### YOUR TASK:
Search the records for the string "paper", then copy each line that has it.

(Plain-text document sources)
※
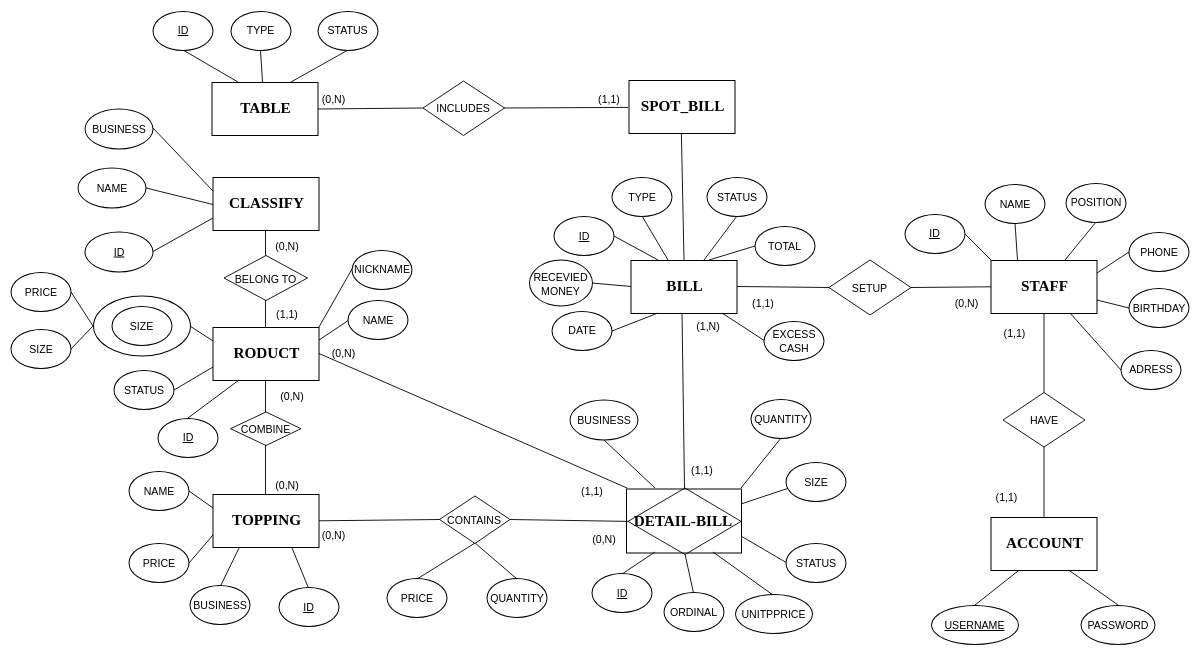
<!DOCTYPE html>
<html lang="en">
<head>
<meta charset="utf-8">
<title>Entity relationship diagram</title>
<style>
:root { --ink: #000; --paper: #fff; }
* { box-sizing: border-box; }
html, body { margin: 0; background: var(--paper); }
.diagram {
  position: relative; width: 1200px; height: 656px; overflow: hidden;
  background: var(--paper); color: var(--ink);
  font: 10.6px/15px "Liberation Sans", Arial, sans-serif;
}
.connectors { position: absolute; left: 0; top: 0; stroke: var(--ink); stroke-width: 0.9; fill: none; }
.relations polygon { fill: var(--paper); }
.entity, .attribute, .relation, .cardinality {
  position: absolute; left: var(--x); top: var(--y);
  transform: translate(-50%, -50%);
  display: flex; align-items: center; justify-content: center;
  text-align: center; white-space: nowrap;
}
.entity {
  width: 107px; height: 54px; padding: 0 0 3px 2px; border: 1px solid var(--ink);
  font: bold 15.2px/18px "Liberation Serif", "Times New Roman", serif;
}
.entity.weak { width: 116px; height: 65px; padding: 0 2px 0 0; }
.attribute {
  width: var(--w, 61px); height: var(--h, 40px);
  border: 0.9px solid var(--ink); border-radius: 50%; background: var(--paper);
}
.key { text-decoration: underline; }
</style>
</head>
<body>
<main class="diagram">
  <svg class="connectors" width="1200" height="656" viewBox="0 0 1200 656" aria-hidden="true">
    <g class="attribute-lines">
      <path d="M183 50L238 82M260.5 50L262.5 82M348 50L291 82"/>
      <path d="M153 128L213 191M146 188L213 204.5M152 252L213 218"/>
      <path d="M71 292L93 326L71 349M190 326L213 341M174 390L213 367M188 418L239 380M352 269L319 327M349 320L319 340"/>
      <path d="M189 491L213 508M189 563L213 535M220.500 586L239 548M308.500 588L292 548"/>
      <path d="M475 543L417 579M475 543L517 579"/>
      <path d="M642 216L668 260M737 216L704 260M614 236L658 260M755 246L709 260M592 283L631 286.500M612 331L658 313M722 313L765 341"/>
      <path d="M604 440L655 488M781 438L741 488M789 488L741 504M787 563L741 536M622 574L655 552M685 554L693.500 593M713 552L773 595"/>
      <path d="M965 234L991 260M1015 223L1017.500 260M1096 222L1065 260M1129 252L1097 273M1129 308L1097 300M1121 370L1070 313"/>
      <path d="M1018 571L975 605M1070 571L1118 605"/>
    </g>
    <g class="relation-lines">
      <path d="M318 109L423 108M504 108L628 107.400M681.400 134L684 260M682 313L684.500 488"/>
      <path d="M265.500 231V256M265.500 300V327M265.500 380V412M265.500 445V495"/>
      <path d="M319 353.500L627 488M319 520.800L440 519.500M510 519.500L628 521.400"/>
      <path d="M737 286.500L829 287.500M911 287.500L991 286.800M1044 313V393M1044 447V518"/>
    </g>
    <g class="relations">
      <polygon points="423,108 463.500,81 504.500,108 463.500,135.500"/>
      <polygon points="224,278 266,255.500 307.500,278 266,300.500"/>
      <polygon points="230.500,428.700 266,412 301,428.700 266,445.500"/>
      <polygon points="439.500,519.500 475,496 510,519.500 475,543.500"/>
      <polygon points="829,287.500 870,260 911,287.500 870,315"/>
      <polygon points="1003,420 1044,392.500 1085,420 1044,447"/>
      <polygon points="628,521.400 685,488 741,521.400 685,554.500"/>
    </g>
  </svg>

  <div class="entity" style="--x:264.500px;--y:109px">TABLE</div>
  <div class="entity" style="--x:681.500px;--y:107px">SPOT_BILL</div>
  <div class="entity" style="--x:265.500px;--y:204px">CLASSIFY</div>
  <div class="entity" style="--x:265.500px;--y:354px">RODUCT</div>
  <div class="entity" style="--x:265.500px;--y:521px">TOPPING</div>
  <div class="entity" style="--x:683.500px;--y:287px">BILL</div>
  <div class="entity" style="--x:1043.500px;--y:287px">STAFF</div>
  <div class="entity" style="--x:1043.500px;--y:544px">ACCOUNT</div>
  <div class="entity weak" style="--x:684px;--y:520.500px">DETAIL-BILL</div>

  <div class="relation" style="--x:463px;--y:108px">INCLUDES</div>
  <div class="relation" style="--x:265.500px;--y:279px">BELONG TO</div>
  <div class="relation" style="--x:265.500px;--y:429px">COMBINE</div>
  <div class="relation" style="--x:474px;--y:520px">CONTAINS</div>
  <div class="relation" style="--x:869.500px;--y:288px">SETUP</div>
  <div class="relation" style="--x:1044px;--y:420px">HAVE</div>

  <!-- Table -->
  <div class="attribute key" style="--x:183px;--y:30.500px">ID</div>
  <div class="attribute" style="--x:260.500px;--y:30.500px">TYPE</div>
  <div class="attribute" style="--x:347.500px;--y:30.500px">STATUS</div>

  <!-- Classify -->
  <div class="attribute" style="--x:119px;--y:128.500px;--w:69px;--h:41px">BUSINESS</div>
  <div class="attribute" style="--x:112px;--y:188px;--w:69px;--h:41px">NAME</div>
  <div class="attribute key" style="--x:119px;--y:252px;--w:69px;--h:41px">ID</div>

  <!-- Product -->
  <div class="attribute" style="--x:41px;--y:292px">PRICE</div>
  <div class="attribute" style="--x:41px;--y:349px">SIZE</div>
  <div class="attribute" style="--x:141.500px;--y:326px;--w:98px;--h:61px"></div>
  <div class="attribute" style="--x:141.500px;--y:326px">SIZE</div>
  <div class="attribute" style="--x:144px;--y:390px">STATUS</div>
  <div class="attribute key" style="--x:188px;--y:437.500px">ID</div>
  <div class="attribute" style="--x:382px;--y:269.500px">NICKNAME</div>
  <div class="attribute" style="--x:378px;--y:320px">NAME</div>

  <!-- Topping -->
  <div class="attribute" style="--x:159px;--y:491px">NAME</div>
  <div class="attribute" style="--x:159px;--y:563px">PRICE</div>
  <div class="attribute" style="--x:220px;--y:605px">BUSINESS</div>
  <div class="attribute key" style="--x:308.500px;--y:607px">ID</div>

  <!-- Contains -->
  <div class="attribute" style="--x:417px;--y:598px">PRICE</div>
  <div class="attribute" style="--x:517px;--y:598px">QUANTITY</div>

  <!-- Bill -->
  <div class="attribute" style="--x:642px;--y:197px">TYPE</div>
  <div class="attribute" style="--x:737px;--y:197px">STATUS</div>
  <div class="attribute key" style="--x:584px;--y:236px">ID</div>
  <div class="attribute" style="--x:784.500px;--y:246px">TOTAL</div>
  <div class="attribute" style="--x:560.500px;--y:283px;--w:64px;--h:47px;line-height:14px">RECEVIED<br>MONEY</div>
  <div class="attribute" style="--x:582px;--y:330.500px">DATE</div>
  <div class="attribute" style="--x:794px;--y:340.500px;line-height:14px">EXCESS<br>CASH</div>

  <!-- Detail bill -->
  <div class="attribute" style="--x:604px;--y:419.500px;--w:69px;--h:41px">BUSINESS</div>
  <div class="attribute" style="--x:781px;--y:419px">QUANTITY</div>
  <div class="attribute" style="--x:816px;--y:482px">SIZE</div>
  <div class="attribute" style="--x:816px;--y:563px">STATUS</div>
  <div class="attribute key" style="--x:622px;--y:593px">ID</div>
  <div class="attribute" style="--x:693.500px;--y:612px">ORDINAL</div>
  <div class="attribute" style="--x:773.500px;--y:614px;--w:78px">UNITPPRICE</div>

  <!-- Staff -->
  <div class="attribute key" style="--x:934.500px;--y:233.500px">ID</div>
  <div class="attribute" style="--x:1015px;--y:204px">NAME</div>
  <div class="attribute" style="--x:1096px;--y:202.500px">POSITION</div>
  <div class="attribute" style="--x:1159px;--y:252px">PHONE</div>
  <div class="attribute" style="--x:1159px;--y:308px">BIRTHDAY</div>
  <div class="attribute" style="--x:1151px;--y:369.500px">ADRESS</div>

  <!-- Account -->
  <div class="attribute key" style="--x:974.500px;--y:625px;--w:88px">USERNAME</div>
  <div class="attribute" style="--x:1118px;--y:625px;--w:75px">PASSWORD</div>

  <div class="cardinality" style="--x:333.500px;--y:99px">(0,N)</div>
  <div class="cardinality" style="--x:609px;--y:99px">(1,1)</div>
  <div class="cardinality" style="--x:287px;--y:246px">(0,N)</div>
  <div class="cardinality" style="--x:287px;--y:314px">(1,1)</div>
  <div class="cardinality" style="--x:343.500px;--y:353px">(0,N)</div>
  <div class="cardinality" style="--x:292px;--y:396px">(0,N)</div>
  <div class="cardinality" style="--x:287px;--y:485px">(0,N)</div>
  <div class="cardinality" style="--x:333.500px;--y:535px">(0,N)</div>
  <div class="cardinality" style="--x:592px;--y:491px">(1,1)</div>
  <div class="cardinality" style="--x:604px;--y:539px">(0,N)</div>
  <div class="cardinality" style="--x:702px;--y:470px">(1,1)</div>
  <div class="cardinality" style="--x:708px;--y:326px">(1,N)</div>
  <div class="cardinality" style="--x:763px;--y:303px">(1,1)</div>
  <div class="cardinality" style="--x:966.500px;--y:303px">(0,N)</div>
  <div class="cardinality" style="--x:1014.500px;--y:333px">(1,1)</div>
  <div class="cardinality" style="--x:1006.500px;--y:497px">(1,1)</div>
</main>
</body>
</html>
※
### TASK SOLUTION:
:root { --ink: #000; --paper: #fff; }
html, body { margin: 0; background: var(--paper); }
  background: var(--paper); color: var(--ink);
.relations polygon { fill: var(--paper); }
  border: 0.9px solid var(--ink); border-radius: 50%; background: var(--paper);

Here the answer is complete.